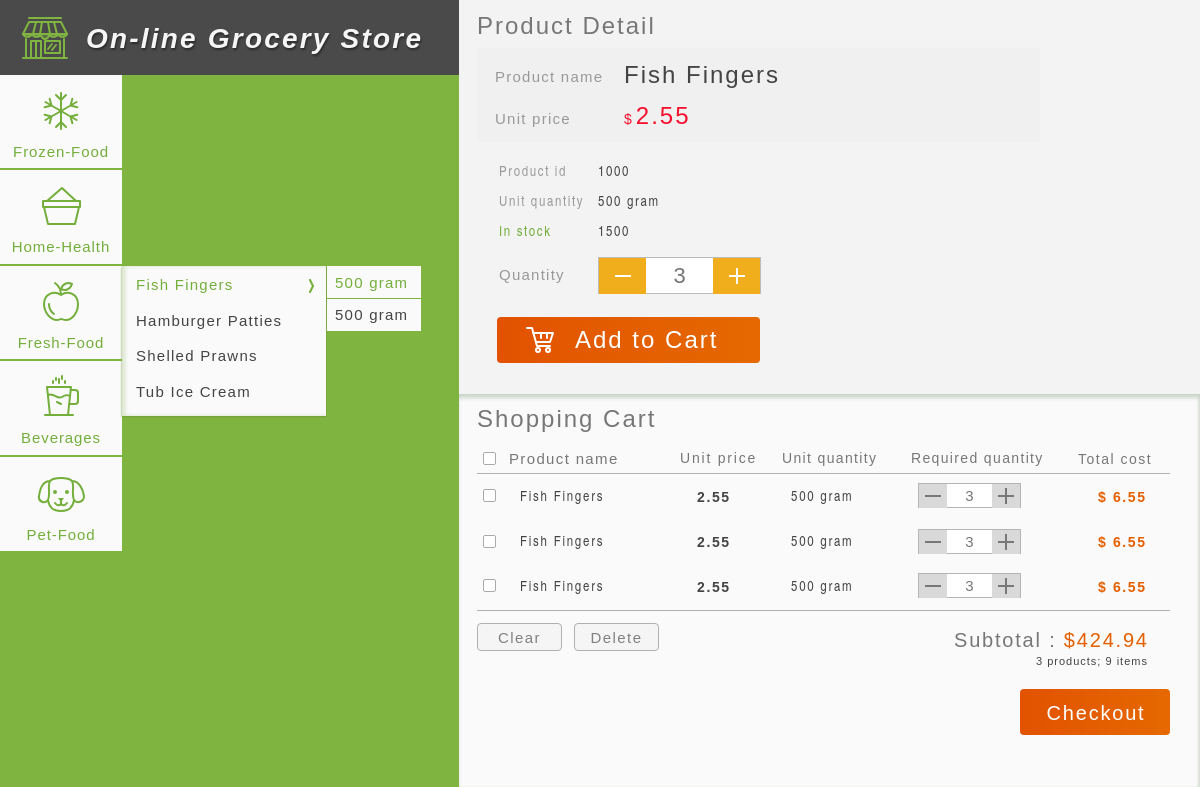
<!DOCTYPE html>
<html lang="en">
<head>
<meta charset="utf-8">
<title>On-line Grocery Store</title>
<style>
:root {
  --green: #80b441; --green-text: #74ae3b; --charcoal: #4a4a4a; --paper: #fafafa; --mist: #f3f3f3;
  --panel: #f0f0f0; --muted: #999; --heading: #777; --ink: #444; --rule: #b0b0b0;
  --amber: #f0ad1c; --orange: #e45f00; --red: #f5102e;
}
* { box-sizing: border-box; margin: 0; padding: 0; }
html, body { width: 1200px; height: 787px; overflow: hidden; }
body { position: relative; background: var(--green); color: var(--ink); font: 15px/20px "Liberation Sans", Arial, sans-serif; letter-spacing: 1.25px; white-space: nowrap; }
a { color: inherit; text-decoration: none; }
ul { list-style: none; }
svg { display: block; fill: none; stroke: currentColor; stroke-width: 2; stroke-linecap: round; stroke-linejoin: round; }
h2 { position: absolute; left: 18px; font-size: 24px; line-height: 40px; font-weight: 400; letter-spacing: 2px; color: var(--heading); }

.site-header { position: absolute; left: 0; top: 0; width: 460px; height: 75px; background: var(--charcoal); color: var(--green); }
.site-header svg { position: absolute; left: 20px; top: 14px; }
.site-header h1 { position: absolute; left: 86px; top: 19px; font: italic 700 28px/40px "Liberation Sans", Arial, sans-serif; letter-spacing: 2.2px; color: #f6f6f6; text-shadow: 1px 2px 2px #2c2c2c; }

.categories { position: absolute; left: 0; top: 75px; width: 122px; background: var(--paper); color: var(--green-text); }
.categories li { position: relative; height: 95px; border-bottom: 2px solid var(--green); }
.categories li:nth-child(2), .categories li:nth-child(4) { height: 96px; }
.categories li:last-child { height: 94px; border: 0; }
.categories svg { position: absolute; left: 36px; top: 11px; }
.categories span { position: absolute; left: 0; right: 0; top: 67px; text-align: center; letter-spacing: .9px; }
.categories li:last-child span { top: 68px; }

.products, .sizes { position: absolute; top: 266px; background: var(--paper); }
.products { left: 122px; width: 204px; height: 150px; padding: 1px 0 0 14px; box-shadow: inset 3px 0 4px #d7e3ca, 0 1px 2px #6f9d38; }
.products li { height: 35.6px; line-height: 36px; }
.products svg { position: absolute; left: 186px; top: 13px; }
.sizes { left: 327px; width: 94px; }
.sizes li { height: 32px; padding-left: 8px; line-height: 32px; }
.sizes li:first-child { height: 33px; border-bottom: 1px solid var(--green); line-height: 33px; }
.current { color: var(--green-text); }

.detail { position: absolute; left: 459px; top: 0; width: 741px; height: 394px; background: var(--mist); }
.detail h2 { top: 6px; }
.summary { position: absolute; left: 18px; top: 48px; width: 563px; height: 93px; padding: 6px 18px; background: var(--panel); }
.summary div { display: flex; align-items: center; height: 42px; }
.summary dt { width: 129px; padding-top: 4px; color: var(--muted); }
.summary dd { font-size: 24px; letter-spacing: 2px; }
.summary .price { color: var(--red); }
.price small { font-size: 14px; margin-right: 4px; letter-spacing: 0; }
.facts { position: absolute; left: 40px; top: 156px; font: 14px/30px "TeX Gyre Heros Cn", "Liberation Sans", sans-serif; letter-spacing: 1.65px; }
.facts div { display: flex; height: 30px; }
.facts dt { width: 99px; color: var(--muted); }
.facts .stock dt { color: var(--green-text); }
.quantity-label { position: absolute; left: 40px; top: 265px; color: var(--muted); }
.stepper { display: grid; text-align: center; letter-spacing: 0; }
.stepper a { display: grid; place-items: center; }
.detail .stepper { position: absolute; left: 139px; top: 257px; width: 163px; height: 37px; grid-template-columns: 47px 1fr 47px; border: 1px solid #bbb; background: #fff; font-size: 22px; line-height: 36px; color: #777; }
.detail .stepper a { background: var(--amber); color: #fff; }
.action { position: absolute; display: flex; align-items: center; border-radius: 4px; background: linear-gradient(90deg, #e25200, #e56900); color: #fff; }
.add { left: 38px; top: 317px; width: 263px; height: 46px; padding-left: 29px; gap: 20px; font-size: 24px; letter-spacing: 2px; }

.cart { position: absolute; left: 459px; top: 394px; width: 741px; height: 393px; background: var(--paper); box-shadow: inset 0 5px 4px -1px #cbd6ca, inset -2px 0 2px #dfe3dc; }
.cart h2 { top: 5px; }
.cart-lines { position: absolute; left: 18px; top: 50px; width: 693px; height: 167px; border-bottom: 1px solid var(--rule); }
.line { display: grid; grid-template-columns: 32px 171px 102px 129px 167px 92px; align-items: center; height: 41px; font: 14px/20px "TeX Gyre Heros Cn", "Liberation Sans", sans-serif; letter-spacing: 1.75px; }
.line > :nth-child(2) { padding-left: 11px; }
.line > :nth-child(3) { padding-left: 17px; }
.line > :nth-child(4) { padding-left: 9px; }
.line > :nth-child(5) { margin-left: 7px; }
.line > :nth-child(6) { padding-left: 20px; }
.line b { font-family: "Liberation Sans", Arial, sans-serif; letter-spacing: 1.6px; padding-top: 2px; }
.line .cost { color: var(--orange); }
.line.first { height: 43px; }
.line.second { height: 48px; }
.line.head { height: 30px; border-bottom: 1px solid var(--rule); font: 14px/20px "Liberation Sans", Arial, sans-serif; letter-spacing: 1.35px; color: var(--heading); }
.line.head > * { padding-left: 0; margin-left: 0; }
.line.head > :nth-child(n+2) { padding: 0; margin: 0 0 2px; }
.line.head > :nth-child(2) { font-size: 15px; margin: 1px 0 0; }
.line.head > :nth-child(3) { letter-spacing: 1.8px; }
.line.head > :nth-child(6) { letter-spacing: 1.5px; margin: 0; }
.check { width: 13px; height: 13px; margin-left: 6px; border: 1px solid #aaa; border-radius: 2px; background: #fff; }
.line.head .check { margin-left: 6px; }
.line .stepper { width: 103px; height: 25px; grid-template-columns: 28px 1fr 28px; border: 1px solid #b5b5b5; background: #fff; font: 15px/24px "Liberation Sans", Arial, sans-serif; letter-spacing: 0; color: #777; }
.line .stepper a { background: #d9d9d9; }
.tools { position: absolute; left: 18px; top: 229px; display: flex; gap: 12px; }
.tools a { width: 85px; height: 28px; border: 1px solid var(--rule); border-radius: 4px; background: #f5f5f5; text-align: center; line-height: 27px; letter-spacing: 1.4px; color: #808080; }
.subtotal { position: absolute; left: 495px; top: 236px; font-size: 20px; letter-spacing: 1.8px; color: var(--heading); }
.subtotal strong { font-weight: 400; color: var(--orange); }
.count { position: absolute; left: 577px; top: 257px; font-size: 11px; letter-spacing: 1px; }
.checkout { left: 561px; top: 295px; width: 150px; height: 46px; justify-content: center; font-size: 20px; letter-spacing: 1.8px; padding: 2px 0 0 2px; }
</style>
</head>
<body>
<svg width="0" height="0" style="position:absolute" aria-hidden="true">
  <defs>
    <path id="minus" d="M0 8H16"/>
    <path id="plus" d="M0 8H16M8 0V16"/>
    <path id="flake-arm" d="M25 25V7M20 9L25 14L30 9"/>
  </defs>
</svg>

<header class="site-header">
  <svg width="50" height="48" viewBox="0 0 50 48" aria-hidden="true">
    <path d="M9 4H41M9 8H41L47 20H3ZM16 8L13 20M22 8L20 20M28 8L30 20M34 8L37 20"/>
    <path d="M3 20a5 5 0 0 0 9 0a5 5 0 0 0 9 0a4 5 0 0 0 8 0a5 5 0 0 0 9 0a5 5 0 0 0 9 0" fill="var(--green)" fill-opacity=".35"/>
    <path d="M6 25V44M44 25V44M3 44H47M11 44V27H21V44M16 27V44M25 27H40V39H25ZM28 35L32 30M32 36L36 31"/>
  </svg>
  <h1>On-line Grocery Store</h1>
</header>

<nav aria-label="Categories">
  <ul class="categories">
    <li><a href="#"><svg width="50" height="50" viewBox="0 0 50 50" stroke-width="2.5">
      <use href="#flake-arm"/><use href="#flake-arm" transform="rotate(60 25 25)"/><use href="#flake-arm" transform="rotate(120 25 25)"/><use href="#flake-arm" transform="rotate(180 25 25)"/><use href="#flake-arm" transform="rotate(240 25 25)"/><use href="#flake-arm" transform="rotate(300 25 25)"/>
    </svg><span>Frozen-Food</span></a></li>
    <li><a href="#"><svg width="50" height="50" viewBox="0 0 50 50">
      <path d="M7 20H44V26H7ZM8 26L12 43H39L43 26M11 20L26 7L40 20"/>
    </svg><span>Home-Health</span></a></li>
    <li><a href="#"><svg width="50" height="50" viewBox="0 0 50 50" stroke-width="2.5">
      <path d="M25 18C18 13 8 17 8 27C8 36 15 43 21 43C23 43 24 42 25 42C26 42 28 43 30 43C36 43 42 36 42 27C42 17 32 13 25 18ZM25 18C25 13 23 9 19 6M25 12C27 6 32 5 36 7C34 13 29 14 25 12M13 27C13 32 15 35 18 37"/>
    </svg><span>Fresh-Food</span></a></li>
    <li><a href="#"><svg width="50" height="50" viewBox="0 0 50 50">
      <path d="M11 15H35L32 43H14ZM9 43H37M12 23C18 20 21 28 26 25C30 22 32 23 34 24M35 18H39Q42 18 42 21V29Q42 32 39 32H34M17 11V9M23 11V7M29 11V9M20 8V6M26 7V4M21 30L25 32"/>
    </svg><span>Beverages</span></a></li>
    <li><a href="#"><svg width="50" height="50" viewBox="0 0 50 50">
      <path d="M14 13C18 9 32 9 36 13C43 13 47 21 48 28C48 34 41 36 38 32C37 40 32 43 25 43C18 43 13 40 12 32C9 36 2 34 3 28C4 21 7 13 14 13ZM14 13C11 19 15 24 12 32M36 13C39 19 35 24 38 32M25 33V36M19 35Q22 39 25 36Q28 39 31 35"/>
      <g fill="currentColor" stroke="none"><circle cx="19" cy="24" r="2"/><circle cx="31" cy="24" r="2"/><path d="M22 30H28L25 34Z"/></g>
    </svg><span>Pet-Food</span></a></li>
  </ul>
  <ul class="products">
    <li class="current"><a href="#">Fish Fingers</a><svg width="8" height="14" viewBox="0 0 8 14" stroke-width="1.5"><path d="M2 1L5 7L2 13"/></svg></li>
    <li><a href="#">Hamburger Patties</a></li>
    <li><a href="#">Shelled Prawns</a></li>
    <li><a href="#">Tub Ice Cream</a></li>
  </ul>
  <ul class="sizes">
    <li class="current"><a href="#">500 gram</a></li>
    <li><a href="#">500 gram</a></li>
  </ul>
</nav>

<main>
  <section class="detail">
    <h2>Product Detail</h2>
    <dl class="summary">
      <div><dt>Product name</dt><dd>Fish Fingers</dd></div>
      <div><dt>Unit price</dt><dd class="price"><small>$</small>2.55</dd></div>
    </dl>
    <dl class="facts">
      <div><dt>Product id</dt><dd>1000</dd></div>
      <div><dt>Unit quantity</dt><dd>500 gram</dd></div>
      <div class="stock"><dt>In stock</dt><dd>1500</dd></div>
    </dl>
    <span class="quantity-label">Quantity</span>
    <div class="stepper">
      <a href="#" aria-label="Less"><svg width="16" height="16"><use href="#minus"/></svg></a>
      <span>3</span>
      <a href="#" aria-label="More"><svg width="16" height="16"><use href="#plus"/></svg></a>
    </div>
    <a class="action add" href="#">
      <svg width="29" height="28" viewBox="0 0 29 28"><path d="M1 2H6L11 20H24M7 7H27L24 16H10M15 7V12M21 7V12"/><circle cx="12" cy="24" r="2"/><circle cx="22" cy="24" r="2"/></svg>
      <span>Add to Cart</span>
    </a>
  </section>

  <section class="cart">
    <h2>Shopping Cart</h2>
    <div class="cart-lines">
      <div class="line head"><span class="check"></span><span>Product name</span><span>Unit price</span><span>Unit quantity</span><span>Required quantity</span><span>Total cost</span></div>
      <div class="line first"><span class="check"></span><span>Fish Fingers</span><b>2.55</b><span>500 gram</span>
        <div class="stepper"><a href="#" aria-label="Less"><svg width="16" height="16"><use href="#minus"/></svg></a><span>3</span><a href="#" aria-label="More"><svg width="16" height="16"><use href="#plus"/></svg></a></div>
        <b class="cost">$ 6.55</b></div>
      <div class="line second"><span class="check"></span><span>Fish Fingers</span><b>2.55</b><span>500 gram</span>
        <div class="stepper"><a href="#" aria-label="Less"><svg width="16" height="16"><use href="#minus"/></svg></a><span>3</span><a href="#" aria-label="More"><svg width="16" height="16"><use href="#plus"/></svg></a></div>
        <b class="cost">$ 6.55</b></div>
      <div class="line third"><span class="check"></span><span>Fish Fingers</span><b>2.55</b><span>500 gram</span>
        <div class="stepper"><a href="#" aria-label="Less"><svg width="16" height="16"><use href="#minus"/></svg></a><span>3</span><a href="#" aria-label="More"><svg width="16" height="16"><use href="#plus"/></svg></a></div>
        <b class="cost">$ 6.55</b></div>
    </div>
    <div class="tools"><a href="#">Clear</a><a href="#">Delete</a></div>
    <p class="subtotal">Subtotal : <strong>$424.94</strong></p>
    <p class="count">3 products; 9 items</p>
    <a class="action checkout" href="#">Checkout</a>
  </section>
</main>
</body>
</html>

◆ Work required
Go through the material line by line and state how many lines hold "summary", with no other words.

◆ Final answer
6